TASK TO COMPLETE
Report every line of the records below that contains the word "display".

[Dataset entries]
Content starts

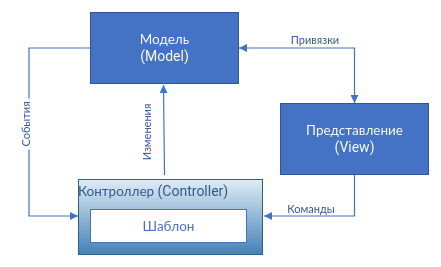
<!DOCTYPE html>
<html lang="ru">
<head>
<meta charset="utf-8">
<title>Модель, представление, контроллер</title>
<style>
:root {
  --node: #4472c4;
  --node-border: #2f5597;
  --line: #4472c4;
  --label: #35549b;
  --controller-top: #deebf5;
  --controller-bottom: #4682b4;
  --controller-border: #2a5f8e;
  --controller-text: #2b5a8c;
  --paper: #fff;
}
* { box-sizing: border-box; }
html, body { margin: 0; overflow: hidden; }
.diagram {
  position: relative;
  width: 441px;
  height: 267px;
  overflow: hidden;
  background: var(--paper);
  font: 13.5px/17px Lato, "Open Sans", sans-serif;
}
.connectors { position: absolute; inset: 0; }
.node {
  position: absolute;
  display: flex;
  flex-direction: column;
  align-items: center;
  justify-content: center;
  background: var(--node);
  border: 1px solid var(--node-border);
  color: var(--paper);
  white-space: nowrap;
}
.latin { font-family: Roboto, sans-serif; font-size: 14px; }
.model { left: 90px; top: 12px; width: 149px; height: 72px; }
.view { left: 280px; top: 103px; width: 149px; height: 72px; }
.controller {
  left: 78px;
  top: 179px;
  width: 185px;
  height: 76px;
  align-items: stretch;
  justify-content: flex-start;
  padding: 3px 15px 0 11px;
  background: linear-gradient(var(--controller-top), var(--controller-bottom));
  border-color: var(--controller-border);
  color: var(--controller-text);
}
.controller-title { margin-left: -12px; }
.template {
  display: flex;
  align-items: center;
  justify-content: center;
  height: 34px;
  margin-top: 9px;
  background: var(--paper);
  border: 1px solid var(--node);
  color: var(--node);
}
.label {
  position: absolute;
  transform: translate(-50%, -50%);
  padding: 0 3px;
  background: var(--paper);
  color: var(--label);
  font-size: 11px;
  line-height: 13px;
  white-space: nowrap;
}
.vertical { transform: translate(-50%, -50%) rotate(-90deg); }
.events { left: 25px; top: 124px; }
.changes { left: 146px; top: 132px; }
.bindings { left: 315px; top: 39px; background: none; }
.commands { left: 311px; top: 208px; background: none; }
</style>
</head>
<body>
<main class="diagram">
  <svg class="connectors" width="441" height="267" viewBox="0 0 441 267" aria-hidden="true">
    <defs>
      <marker id="arrow" viewBox="0 0 8 8" refX="8" refY="4" markerWidth="8" markerHeight="8" markerUnits="userSpaceOnUse" orient="auto-start-reverse">
        <polygon points="0,0 8,4 0,8" fill="#4472c4"/>
      </marker>
    </defs>
    <g fill="none" stroke="var(--line)" stroke-width="1.2">
      <polyline points="90,48 29,48 29,216 78,216" marker-end="url(#arrow)"/>
      <line x1="164.500" y1="175" x2="163.500" y2="85" marker-end="url(#arrow)"/>
      <polyline points="239,48 354.500,48 354.500,103" marker-start="url(#arrow)" marker-end="url(#arrow)"/>
      <polyline points="354.500,175 354.500,216 264,216" marker-end="url(#arrow)"/>
    </g>
  </svg>

  <section class="node model"><span>Модель</span><span class="latin">(Model)</span></section>
  <section class="node view"><span>Представление</span><span class="latin">(View)</span></section>
  <section class="node controller">
    <span class="controller-title">Контроллер <span class="latin">(Controller)</span></span>
    <div class="template">Шаблон</div>
  </section>

  <span class="label vertical events">События</span>
  <span class="label vertical changes">Изменения</span>
  <span class="label bindings">Привязки</span>
  <span class="label commands">Команды</span>
</main>
</body>
</html>
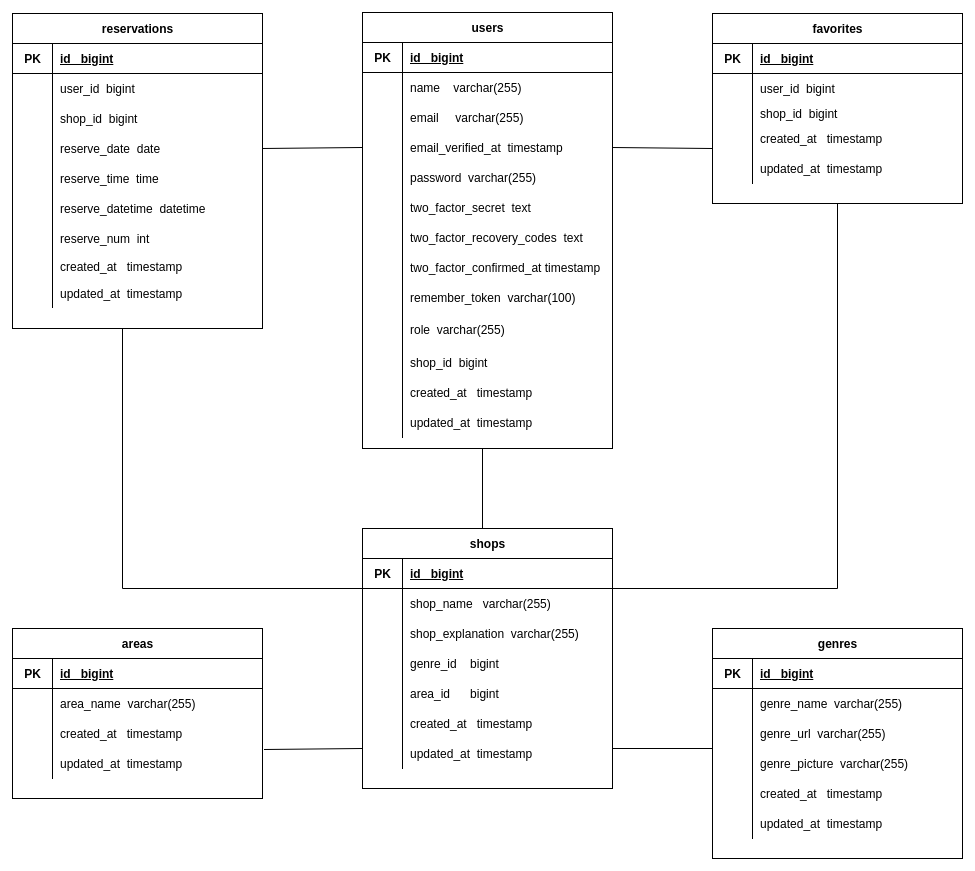
<!DOCTYPE html>
<html lang="en">
<head>
<meta charset="utf-8">
<title>Reservation database diagram</title>
<style>
:root { --paper: #ffffff; --ink: #000000; }
* { box-sizing: border-box; margin: 0; padding: 0; }
html, body { width: 975px; height: 871px; overflow: hidden; background: var(--paper); }
.diagram {
  position: relative; width: 975px; height: 871px; overflow: hidden;
  color: var(--ink);
  font: 12px/30px "Liberation Sans", Arial, Helvetica, sans-serif;
}
.relations { position: absolute; left: 0; top: 0; fill: none; stroke: var(--ink); stroke-width: 1; }
.entity {
  position: absolute; width: 251px; display: flex; flex-direction: column;
  border: 1px solid var(--ink);
}
.entity h2 {
  height: 30px; border-bottom: 1px solid var(--ink);
  font-size: 12px; line-height: 30px; font-weight: bold; text-align: center;
}
.primary { display: flex; height: 30px; border-bottom: 1px solid var(--ink); font-weight: bold; }
.primary .key { width: 40px; border-right: 1px solid var(--ink); text-align: center; }
.primary .column { padding-left: 7px; white-space: pre; text-decoration: underline; }
.columns { margin-left: 39px; border-left: 1px solid var(--ink); list-style: none; }
.columns li { height: 30px; padding-left: 7px; white-space: pre; }
.columns .snug { height: 27px; line-height: 27px; }
.columns .tight { height: 20px; line-height: 20px; }
.columns .loose { height: 35px; line-height: 35px; }

.reservations { left: 12px; top: 13px; height: 316px; }
.users { left: 362px; top: 12px; height: 437px; }
.favorites { left: 712px; top: 13px; height: 191px; }
.shops { left: 362px; top: 528px; height: 261px; }
.areas { left: 12px; top: 628px; height: 171px; }
.genres { left: 712px; top: 628px; height: 231px; }
</style>
</head>
<body>
<main class="diagram">
  <svg class="relations" width="975" height="871" viewBox="0 0 975 871" aria-hidden="true">
    <line x1="262" y1="148.5" x2="362" y2="147.5"/>
    <line x1="612" y1="147.5" x2="712" y2="148.5"/>
    <line x1="482.5" y1="448" x2="482.5" y2="528"/>
    <polyline points="122.5,328 122.5,588.5 362,588.5"/>
    <polyline points="837.5,203 837.5,588.5 612,588.5"/>
    <line x1="264" y1="749.5" x2="362" y2="748.5"/>
    <line x1="612" y1="748.5" x2="712" y2="748.5"/>
  </svg>

  <section class="entity reservations">
    <h2>reservations</h2>
    <div class="primary"><span class="key">PK</span><span class="column">id   bigint</span></div>
    <ul class="columns">
      <li>user_id  bigint</li>
      <li>shop_id  bigint</li>
      <li>reserve_date  date</li>
      <li>reserve_time  time</li>
      <li>reserve_datetime  datetime</li>
      <li>reserve_num  int</li>
      <li class="snug">created_at   timestamp</li>
      <li class="snug">updated_at  timestamp</li>
    </ul>
  </section>

  <section class="entity users">
    <h2>users</h2>
    <div class="primary"><span class="key">PK</span><span class="column">id   bigint</span></div>
    <ul class="columns">
      <li>name    varchar(255)</li>
      <li>email     varchar(255)</li>
      <li>email_verified_at  timestamp</li>
      <li>password  varchar(255)</li>
      <li>two_factor_secret  text</li>
      <li>two_factor_recovery_codes  text</li>
      <li>two_factor_confirmed_at timestamp</li>
      <li>remember_token  varchar(100)</li>
      <li class="loose">role  varchar(255)</li>
      <li>shop_id  bigint</li>
      <li>created_at   timestamp</li>
      <li>updated_at  timestamp</li>
    </ul>
  </section>

  <section class="entity favorites">
    <h2>favorites</h2>
    <div class="primary"><span class="key">PK</span><span class="column">id   bigint</span></div>
    <ul class="columns">
      <li>user_id  bigint</li>
      <li class="tight">shop_id  bigint</li>
      <li>created_at   timestamp</li>
      <li>updated_at  timestamp</li>
    </ul>
  </section>

  <section class="entity shops">
    <h2>shops</h2>
    <div class="primary"><span class="key">PK</span><span class="column">id   bigint</span></div>
    <ul class="columns">
      <li>shop_name   varchar(255)</li>
      <li>shop_explanation  varchar(255)</li>
      <li>genre_id    bigint</li>
      <li>area_id      bigint</li>
      <li>created_at   timestamp</li>
      <li>updated_at  timestamp</li>
    </ul>
  </section>

  <section class="entity areas">
    <h2>areas</h2>
    <div class="primary"><span class="key">PK</span><span class="column">id   bigint</span></div>
    <ul class="columns">
      <li>area_name  varchar(255)</li>
      <li>created_at   timestamp</li>
      <li>updated_at  timestamp</li>
    </ul>
  </section>

  <section class="entity genres">
    <h2>genres</h2>
    <div class="primary"><span class="key">PK</span><span class="column">id   bigint</span></div>
    <ul class="columns">
      <li>genre_name  varchar(255)</li>
      <li>genre_url  varchar(255)</li>
      <li>genre_picture  varchar(255)</li>
      <li>created_at   timestamp</li>
      <li>updated_at  timestamp</li>
    </ul>
  </section>
</main>
</body>
</html>
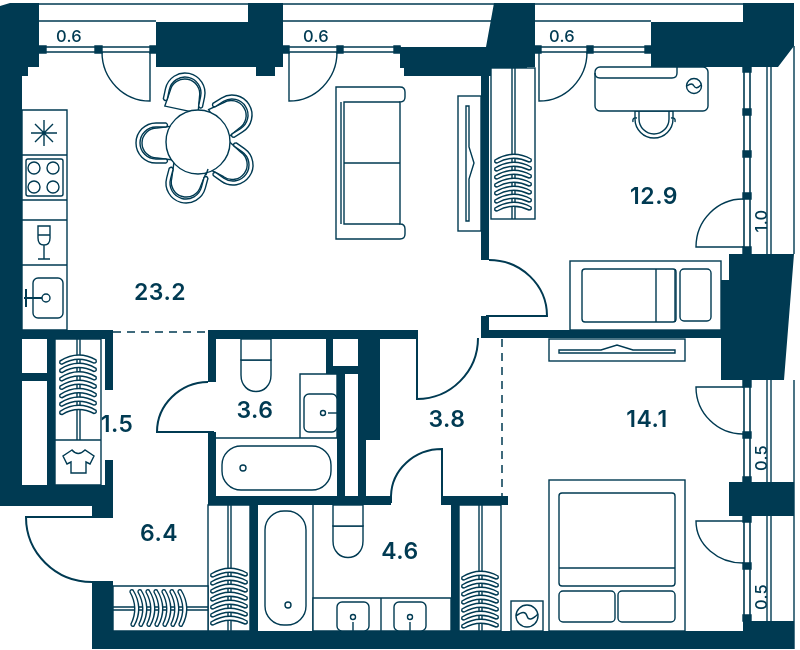
<!DOCTYPE html>
<html lang="en">
<head>
<meta charset="utf-8">
<title>Apartment floor plan</title>
<style>
:root { --ink: #003a52; --paper: #ffffff; }
* { box-sizing: border-box; }
html, body { margin: 0; background: var(--paper); }
body { width: 800px; height: 650px; overflow: hidden; }
.plan { position: relative; width: 800px; height: 650px; overflow: hidden; color: var(--ink); font-family: Inter, "Open Sans", sans-serif; }
.drawing { position: absolute; inset: 0; display: block; }
.walls { fill: var(--ink); }
.shafts { fill: var(--paper); }
.glazing, .furniture { fill: var(--paper); stroke: var(--ink); stroke-width: 1.4; }
.glazing .frame { stroke-width: 1.6; }
.doors { fill: none; stroke: var(--ink); stroke-width: 2; }
.doors .balcony { stroke-width: 1.4; }
.zones { fill: none; stroke: var(--ink); stroke-width: 1.5; stroke-dasharray: 8 6; }
.open { fill: none; }
.solid { fill: var(--ink); }
.area { position: absolute; left: var(--x); top: var(--y); transform: translate(-50%, -50%); font-size: 23px; font-weight: 600; line-height: 1; letter-spacing: .5px; white-space: nowrap; }
.area.small { font-size: 16.5px; font-weight: 500; letter-spacing: .3px; }
.area.turned { transform: translate(-50%, -50%) rotate(-90deg); }
</style>
</head>
<body>
<main class="plan">
<svg class="drawing" width="800" height="650" viewBox="0 0 800 650" role="img" aria-label="Floor plan of a two-bedroom apartment">
  <defs>
    <path id="hanger" d="M-18 4Q0-7 18 3Q19 6 16 6Q0-2-16 7Q-19 7-18 4Z"/>
    <g id="hangers">
      <use href="#hanger" y="-24"/><use href="#hanger" y="-16"/><use href="#hanger" y="-8"/><use href="#hanger"/><use href="#hanger" y="8"/><use href="#hanger" y="16"/><use href="#hanger" y="24"/>
    </g>
    <g id="chair">
      <path d="M-15 1L-17 17H17L15 1A15 15 0 0 0-15 1Z"/>
      <path d="M-20 10V0A20 20 0 0 1 20 0V10Q18 13 16 10V0A16 16 0 0 0-16 0V10Q-18 13-20 10Z"/>
    </g>
    <g id="toilet">
      <path d="M-15 21V36C-15 58 15 58 15 36V21Z"/>
      <rect x="-15" width="30" height="21"/>
    </g>
    <g id="basin">
      <rect x="-16" width="32" height="29" rx="5"/>
      <circle cy="15" r="2.5"/>
      <path d="M0 20V29"/>
    </g>
  </defs>

  <g class="glazing">
    <g id="north-windows">
      <path class="open" d="M39 4H248M39 21H156M283 4H494M283 21H491M535 4H743M535 21H651"/>
      <path class="frame" d="M39 47H156V52H39ZM283 47H400V52H283ZM535 47H651V52H535Z"/>
      <path class="solid" d="M39 46H46V53H39ZM95 46H102V53H95ZM150 46H156V53H150ZM283 46H289V53H283ZM337 46H343V53H337ZM394 46H400V53H394ZM535 46H541V53H535ZM587 46H593V53H587ZM645 46H651V53H645Z"/>
    </g>
    <g id="east-windows">
      <path class="open" d="M767 67V254M771 67V254M767 380V482M771 380V482M767 516V621M771 516V621M794 46V254M794 380V649"/>
      <path class="frame" d="M744 67H750V254H744ZM744 380H750V482H744ZM744 516H750V621H744Z"/>
      <path class="solid" d="M743 67H751V72H743ZM743 109H751V115H743ZM743 151H751V157H743ZM743 193H751V199H743ZM743 247H751V254H743ZM743 380H751V387H743ZM743 432H751V438H743ZM743 477H751V482H743ZM743 516H751V522H743ZM743 563H751V569H743ZM743 615H751V621H743Z"/>
    </g>
  </g>

  <g class="walls">
    <g id="outer-walls">
      <path d="M0 6L10 3H39V67H28V76H22V330H113V390H105V339H55V485H105V460H113V518H92V506H0Z"/>
      <path d="M156 22H248V3H283V67H275V76H256V67H156Z"/>
      <path d="M400 47H486L494 3H535V67H527V76H489V260H481V76H404V68H400Z"/>
      <path d="M651 22H743V3H794V46L778 67H659V73H651Z"/>
      <path d="M729 254H794L784 380H721V280H729Z"/>
      <path d="M729 482H794V516H729Z"/>
      <path d="M92 582H113V631H743V621H794V649H92Z"/>
    </g>
    <g id="inner-walls">
      <path d="M481 316H489V330H721V338H481Z"/>
      <path d="M208 330H418V339H380V440H366V496H391V505H208V432H216V496H337V374H326V339H216V382H208Z"/>
      <path d="M442 496H508V505H459V631H451V505H442Z"/>
      <path d="M250 505H258V631H250Z"/>
    </g>
  </g>
  <g class="shafts">
    <path d="M22 339H47V373H22ZM22 381H47V485H22ZM333 339H358V366H333ZM345 374H358V496H345Z"/>
  </g>

  <g class="zones"><path d="M113 332H208M502 339V496"/></g>

  <g class="furniture">
    <g id="kitchen">
      <path d="M22 110H67V330H22ZM22 155H67M22 200H67M22 220H67M22 265H67"/>
      <path d="M44 120V146M31 133H57M35 124L53 142M53 124L35 142"/>
      <rect x="26" y="159" width="37" height="37" rx="2"/>
      <circle cx="34" cy="168" r="6"/><circle cx="53" cy="168" r="6"/><circle cx="34" cy="187" r="6"/><circle cx="53" cy="187" r="6"/>
      <path d="M38 226H50V238Q50 245 44 245Q38 245 38 238ZM38 235H50M44 245V259M38 259H50"/>
      <rect x="33" y="278" width="30" height="40" rx="5"/>
      <path d="M24 298H43M26 289V307" stroke-width="2"/><circle cx="46" cy="298" r="4"/>
    </g>
    <g id="dining">
      <use href="#chair" transform="translate(185 93) rotate(12)"/>
      <use href="#chair" transform="translate(232 115) rotate(58)"/>
      <use href="#chair" transform="translate(233 165) rotate(125)"/>
      <use href="#chair" transform="translate(186 183) rotate(195)"/>
      <use href="#chair" transform="translate(156 143) rotate(270)"/>
      <circle cx="198" cy="142" r="32"/><path d="M208 169L206 175"/>
    </g>
    <g id="sofa">
      <path d="M336 87H400Q405 87 405 92V97Q405 102 400 102V224Q405 224 405 229V234Q405 239 400 239H336Z"/>
      <path class="open" d="M400 102H344V224H400M344 163H400"/>
      <path class="open" d="M341 102V224"/>
    </g>
    <g id="living-tv">
      <rect x="458" y="96" width="23" height="135"/>
      <path d="M466 106H469V147L474 163L469 179V221H466Z"/>
    </g>
    <g id="study">
      <rect x="491" y="68" width="44" height="151"/><path d="M512 68V219M515 68V219"/>
      <use href="#hangers" transform="translate(513 180)"/>
      <path d="M635 111V119A19 19 0 0 0 673 119V111Z"/>
      <path class="open" d="M639 111V119A15 15 0 0 0 669 119V111M633 122Q632 117 637 118M675 122Q676 117 671 118"/>
      <rect x="595" y="67" width="113" height="44" rx="5"/><path d="M600 78H672Q677 78 677 73V67" class="open"/>
      <path class="open" d="M595 73Q595 78 600 78"/>
      <circle cx="694" cy="86" r="7.5"/><path class="open" d="M687 86Q692 82 694 86T701 85"/>
      <rect x="570" y="261" width="151" height="69"/>
      <rect x="582" y="269" width="94" height="53" rx="3"/><path d="M656 269V322M675 269V322"/>
      <rect x="680" y="269" width="31" height="52" rx="4"/>
    </g>
    <g id="dressing-room">
      <path d="M55 339H101V485H55ZM55 440H101M77 339V440M80 339V440"/>
      <use href="#hangers" transform="translate(78 382) scale(1 1.05)"/>
      <path d="M72 450L63 456L67 464L71 462V473H86V462L90 464L94 456L85 450Q78 457 72 450Z"/>
    </g>
    <g id="hall-wardrobes">
      <path d="M208 505H250V631H208ZM228 505V631M231 505V631"/>
      <use href="#hangers" transform="translate(229 594)"/>
      <path d="M113 586H208V631H113ZM113 607H208M113 610H208"/>
      <use href="#hangers" transform="translate(161 608) rotate(90)"/>
    </g>
    <g id="guest-bathroom">
      <use href="#toilet" x="256" y="339"/>
      <path d="M300 374H337V438H300ZM216 438H337"/>
      <rect x="304" y="394" width="33" height="38" rx="5"/><circle cx="323" cy="413" r="2.5"/><path d="M328 413H337"/>
      <rect x="222" y="446" width="109" height="44" rx="19"/><circle cx="243" cy="468" r="3"/>
    </g>
    <g id="main-bathroom">
      <path d="M313 505V631"/>
      <rect x="265" y="511" width="41" height="114" rx="19"/><circle cx="288" cy="605" r="3"/>
      <use href="#toilet" x="348" y="505"/>
      <path d="M313 598H451V631H313ZM381 598V631"/>
      <use href="#basin" x="353" y="602"/><use href="#basin" x="410" y="602"/>
    </g>
    <g id="bedroom">
      <path d="M459 505H501V631H459ZM479 505V631M482 505V631"/>
      <use href="#hangers" transform="translate(480 597)"/>
      <rect x="549" y="339" width="136" height="22"/>
      <path d="M559 350H601L617 345L633 350H675V353H559Z"/>
      <rect x="549" y="480" width="136" height="151"/>
      <rect x="559" y="493" width="116" height="93" rx="3"/><path d="M559 568H675"/>
      <rect x="559" y="591" width="56" height="31" rx="4"/><rect x="618" y="591" width="57" height="31" rx="4"/>
      <rect x="511" y="601" width="32" height="30"/><circle cx="527" cy="616" r="11"/><path class="open" d="M516 616Q525 609 527 616T538 614"/>
    </g>
  </g>

  <g class="doors">
    <path d="M113 517H26A66 65 0 0 0 92 582H113"/>
    <path d="M214 432H157A52 50 0 0 1 208 382"/>
    <path d="M417 338V399A61 61 0 0 0 478 338"/>
    <path d="M486 316H547A58 56 0 0 0 489 260"/>
    <path d="M442 505V449A51 48 0 0 0 391 496V503"/>
    <g class="balcony">
      <path d="M150 52V101A48 49 0 0 1 102 52M289 52V101A48 49 0 0 0 337 52M539 52V101A48 49 0 0 0 587 52"/>
      <path d="M744 247H696A47 48 0 0 1 744 199M744 387H696A47 47 0 0 0 744 434M744 521H696A47 42 0 0 0 744 563"/>
    </g>
  </g>
</svg>

<span class="area" style="--x:160px;--y:292px">23.2</span>
<span class="area" style="--x:654px;--y:196px">12.9</span>
<span class="area" style="--x:255px;--y:410px">3.6</span>
<span class="area" style="--x:447px;--y:419px">3.8</span>
<span class="area" style="--x:647px;--y:419px">14.1</span>
<span class="area" style="--x:117px;--y:424px">1.5</span>
<span class="area" style="--x:159px;--y:533px">6.4</span>
<span class="area" style="--x:400px;--y:551px">4.6</span>
<span class="area small" style="--x:69px;--y:36px">0.6</span>
<span class="area small" style="--x:316px;--y:36px">0.6</span>
<span class="area small" style="--x:562px;--y:36px">0.6</span>
<span class="area small turned" style="--x:761px;--y:221px">1.0</span>
<span class="area small turned" style="--x:761px;--y:458px">0.5</span>
<span class="area small turned" style="--x:761px;--y:597px">0.5</span>
</main>
</body>
</html>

Content ends

RESULT OF THE EXERCISE
  display: flex;
  display: flex;
  position: absolute; width: 251px; display: flex; flex-direction: column;
.primary { display: flex; height: 30px; border-bottom: 1px solid var(--ink); font-weight: bold; }
.drawing { position: absolute; inset: 0; display: block; }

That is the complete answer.